Email Emily Doyle for questions or help; you can also reference our Bloomberg Research Guide.

IMF Resources on Trial

We currently have several databases on trial (find the list and access points here), including the IMF eLibrary. The highlight of the IMF resources is the statistical databases, which includes the following:

  • International Financial Statistics (IFS): all aspects of international and domestic finance, with history to 1948
  • Balance of Payments Statistics (BOPS): international economic transactions data and International Investment Position, with history to 1960
  • Direction of Trade Statistics (DOTS): statistics on the value of merchandise exports and imports between each country and all its trading partners, with history to 1948
  • Government Finance Statistics (GFS): budgetary and extra-budgetary financial operations data of governments, with history to 1990

This database allows you to query across datasets, query withing datasets, or choose predefined data reports.

 

Using Google Scholar for articles at USC

Do you use Google Scholar to search for academic articles? Would you like to directly link to an article if it is in one of USC’s subscription databases? All it requires is adjusting your Google Scholar settings.

Steps:

  1. From Google Scholar, click on Settings at the top of the screen.
  2. In the resulting screen, select Library links in the menu on the left.
  3. In the Show library access links for search box, type and select the following:
  4. After your selections are made, your screen should look like the one below (Open WorldCat is optional):
  5. Click on Save.

Once you have adjusted these settings, your search results in Google Scholar should contain a link to the right of the article if it is available through a USC database.
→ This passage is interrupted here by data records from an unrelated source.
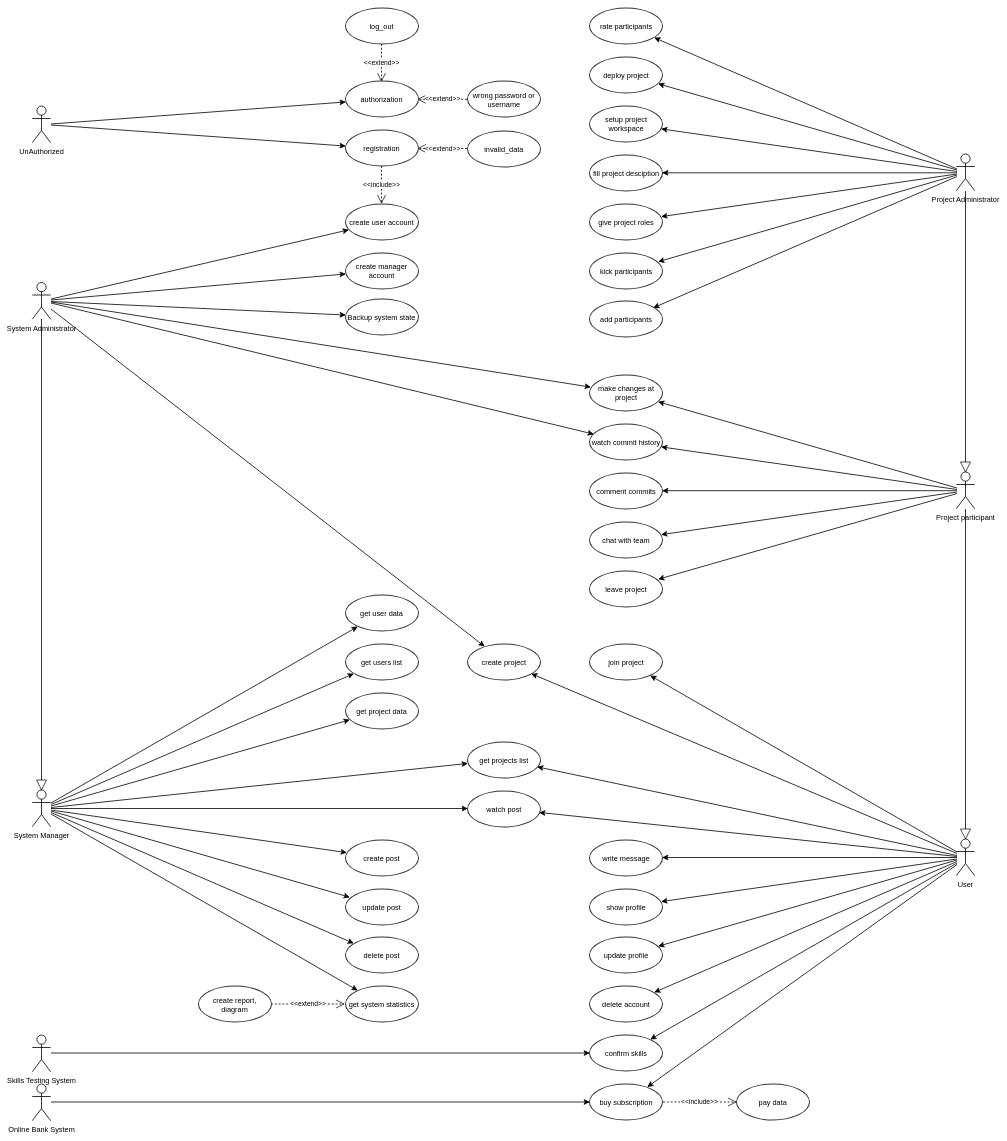
<!DOCTYPE html>
<html lang="en">
<head>
<meta charset="utf-8">
<title>Use case diagram</title>
<style>
:root { --ink: #000; --outline: #333; --paper: #fff; }
* { box-sizing: border-box; margin: 0; }
html, body { width: 1007px; height: 1141px; overflow: hidden; background: var(--paper); }
.diagram { position: relative; width: 1007px; height: 1141px; overflow: hidden; color: var(--ink); font: 7.35px/9px "Liberation Sans", Arial, sans-serif; text-align: center; }
.edges { position: absolute; left: 0; top: 0; display: block; }
.edges path { fill: none; stroke: var(--ink); stroke-width: .8; }
.edges marker path { stroke-width: .7; }
.edges .solid-head { fill: var(--ink); }
.edges .hollow-head { fill: var(--paper); }
.association path { marker-end: url(#arrow); }
.generalization path { marker-end: url(#triangle); }
.dependency path { stroke-dasharray: 2 1.8; marker-end: url(#open); }
.figure { fill: var(--paper); stroke: var(--ink); stroke-width: .8; }
.case, .actor, .stereotype { position: absolute; left: var(--x); top: var(--y); transform: translate(-50%, -50%); white-space: nowrap; }
.case { display: flex; align-items: center; justify-content: center; width: 74px; height: 37px; border: 1px solid var(--outline); border-radius: 50%; background: var(--paper); }
.stereotype { font-size: 6.7px; line-height: 8px; background: var(--paper); }
.left { --x: 381.5px; }
.middle { --x: 503.8px; }
.right { --x: 626px; }
</style>
</head>
<body>
<main class="diagram">
<svg class="edges" width="1007" height="1141" viewBox="0 0 1007 1141" aria-hidden="true">
  <defs>
    <marker id="arrow" markerUnits="userSpaceOnUse" markerWidth="8" markerHeight="8" refX="6" refY="4" orient="auto"><path class="solid-head" d="M6 4 1 6.4 2.2 4 1 1.6Z"/></marker>
    <marker id="triangle" markerUnits="userSpaceOnUse" markerWidth="12" markerHeight="12" refX="11" refY="6" orient="auto"><path class="hollow-head" d="M11 6 1 11V1Z"/></marker>
    <marker id="open" markerUnits="userSpaceOnUse" markerWidth="10" markerHeight="10" refX="9" refY="5" orient="auto"><path d="M1 1 9 5 1 9"/></marker>
    <g id="person" class="figure"><circle cy="4.6" r="4.6"/><path d="M0 9.2V24.5M-9.2 12.5H9.2M-9.2 36.7 0 24.5 9.2 36.7"/></g>
  </defs>
  <g class="association">
    <path d="M51 124 345 102"/>
    <path d="M51 125 345 146"/>
    <path d="M51 299 348 230"/>
    <path d="M51 300 345 274"/>
    <path d="M51 301.5 345 315"/>
    <path d="M51 302 590 387"/>
    <path d="M51 303 593 434"/>
    <path d="M51 309 484 646"/>
    <path d="M51 803 357 627"/>
    <path d="M51 804.5 353 674"/>
    <path d="M51 806 349 720"/>
    <path d="M51 807.5 467 763.5"/>
    <path d="M51 808.5H467"/>
    <path d="M51 810 346 852.5"/>
    <path d="M51 811 349 897"/>
    <path d="M51 812.5 353 943"/>
    <path d="M51 814 357 990"/>
    <path d="M51 1053H589"/>
    <path d="M51 1102H589"/>
    <path d="M957 169 655 38"/>
    <path d="M957 170 659 84"/>
    <path d="M957 171.5 662 129"/>
    <path d="M957 172.8H663"/>
    <path d="M957 174 662 216.5"/>
    <path d="M957 175 659 261.5"/>
    <path d="M957 176.5 654 307.5"/>
    <path d="M957 488 659 402"/>
    <path d="M957 489.5 662 447"/>
    <path d="M957 490.7H663"/>
    <path d="M957 492 662 534.5"/>
    <path d="M957 493.5 659 579"/>
    <path d="M957 852 651 676"/>
    <path d="M957 853.5 532 674"/>
    <path d="M957 855.5 538 767"/>
    <path d="M957 856.5 540 812.5"/>
    <path d="M957 857.5H663"/>
    <path d="M957 859 662 901.5"/>
    <path d="M957 860 659 946"/>
    <path d="M957 861.5 655 992"/>
    <path d="M957 863 651 1039"/>
    <path d="M957 864.5 648 1086.5"/>
  </g>
  <g class="generalization">
    <path d="M41.5 319V790"/>
    <path d="M965.5 191V472"/>
    <path d="M965.5 509V839"/>
  </g>
  <g class="dependency">
    <path d="M381.5 44V81"/>
    <path d="M467 99.3H418"/>
    <path d="M467 148.5H418"/>
    <path d="M381.5 166V203"/>
    <path d="M271 1004H344"/>
    <path d="M663 1102H736"/>
  </g>
  <use href="#person" x="41.5" y="106"/>
  <use href="#person" x="41.5" y="282.5"/>
  <use href="#person" x="41.5" y="790"/>
  <use href="#person" x="41.5" y="1035"/>
  <use href="#person" x="41.5" y="1084"/>
  <use href="#person" x="965.5" y="154"/>
  <use href="#person" x="965.5" y="472"/>
  <use href="#person" x="965.5" y="839"/>
</svg>

<div class="actor" style="--x:41.5px;--y:151px">UnAuthorized</div>
<div class="actor" style="--x:41.5px;--y:327.5px">System Administrator</div>
<div class="actor" style="--x:41.5px;--y:835px">System Manager</div>
<div class="actor" style="--x:41.5px;--y:1080px">Skills Testing System</div>
<div class="actor" style="--x:41.5px;--y:1129px">Online Bank System</div>
<div class="actor" style="--x:965.5px;--y:199px">Project Administrator</div>
<div class="actor" style="--x:965.5px;--y:517px">Project participant</div>
<div class="actor" style="--x:965.5px;--y:884px">User</div>

<div class="case left" style="--y:26px">log_out</div>
<div class="case left" style="--y:99.3px">authorization</div>
<div class="case left" style="--y:148.3px">registration</div>
<div class="case left" style="--y:221.6px">create user account</div>
<div class="case left" style="--y:270.5px">create manager<br>account</div>
<div class="case left" style="--y:317px">Backup system state</div>
<div class="case left" style="--y:613px">get user data</div>
<div class="case left" style="--y:662px">get users list</div>
<div class="case left" style="--y:711px">get project data</div>
<div class="case left" style="--y:857.5px">create post</div>
<div class="case left" style="--y:906.5px">update post</div>
<div class="case left" style="--y:955.3px">delete post</div>
<div class="case left" style="--y:1004.2px">get system statistics</div>
<div class="case" style="--x:234.5px;--y:1004.2px">create report,<br>diagram</div>

<div class="case middle" style="--y:99.3px">wrong password or<br>username</div>
<div class="case middle" style="--y:148.8px">invalid_data</div>
<div class="case middle" style="--y:662px">create project</div>
<div class="case middle" style="--y:759.7px">get projects list</div>
<div class="case middle" style="--y:808.6px">watch post</div>

<div class="case right" style="--y:26px">rate participants</div>
<div class="case right" style="--y:75px">deploy project</div>
<div class="case right" style="--y:123.8px">setup project<br>workspace</div>
<div class="case right" style="--y:172.8px">fill project desciption</div>
<div class="case right" style="--y:221.6px">give project roles</div>
<div class="case right" style="--y:270.5px">kick participants</div>
<div class="case right" style="--y:319.4px">add participants</div>
<div class="case right" style="--y:392.8px">make changes at<br>project</div>
<div class="case right" style="--y:441.7px">watch commit history</div>
<div class="case right" style="--y:490.7px">comment commits</div>
<div class="case right" style="--y:539.6px">chat with team</div>
<div class="case right" style="--y:588.5px">leave project</div>
<div class="case right" style="--y:662px">join project</div>
<div class="case right" style="--y:857.5px">write message</div>
<div class="case right" style="--y:906.5px">show profile</div>
<div class="case right" style="--y:955.3px">update profile</div>
<div class="case right" style="--y:1004.2px">delete account</div>
<div class="case right" style="--y:1053.1px">confirm skills</div>
<div class="case right" style="--y:1102px">buy subscription</div>
<div class="case" style="--x:772.7px;--y:1102px">pay data</div>

<div class="stereotype" style="--x:381.5px;--y:62.5px">&lt;&lt;extend&gt;&gt;</div>
<div class="stereotype" style="--x:442.5px;--y:99.3px">&lt;&lt;extend&gt;&gt;</div>
<div class="stereotype" style="--x:442.5px;--y:148.5px">&lt;&lt;extend&gt;&gt;</div>
<div class="stereotype" style="--x:381.5px;--y:184.7px">&lt;&lt;include&gt;&gt;</div>
<div class="stereotype" style="--x:308px;--y:1004.2px">&lt;&lt;extend&gt;&gt;</div>
<div class="stereotype" style="--x:699.5px;--y:1102px">&lt;&lt;include&gt;&gt;</div>
</main>
</body>
</html>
Note: These settings will need to be adjusted again if you use Google Scholar from another computer or account.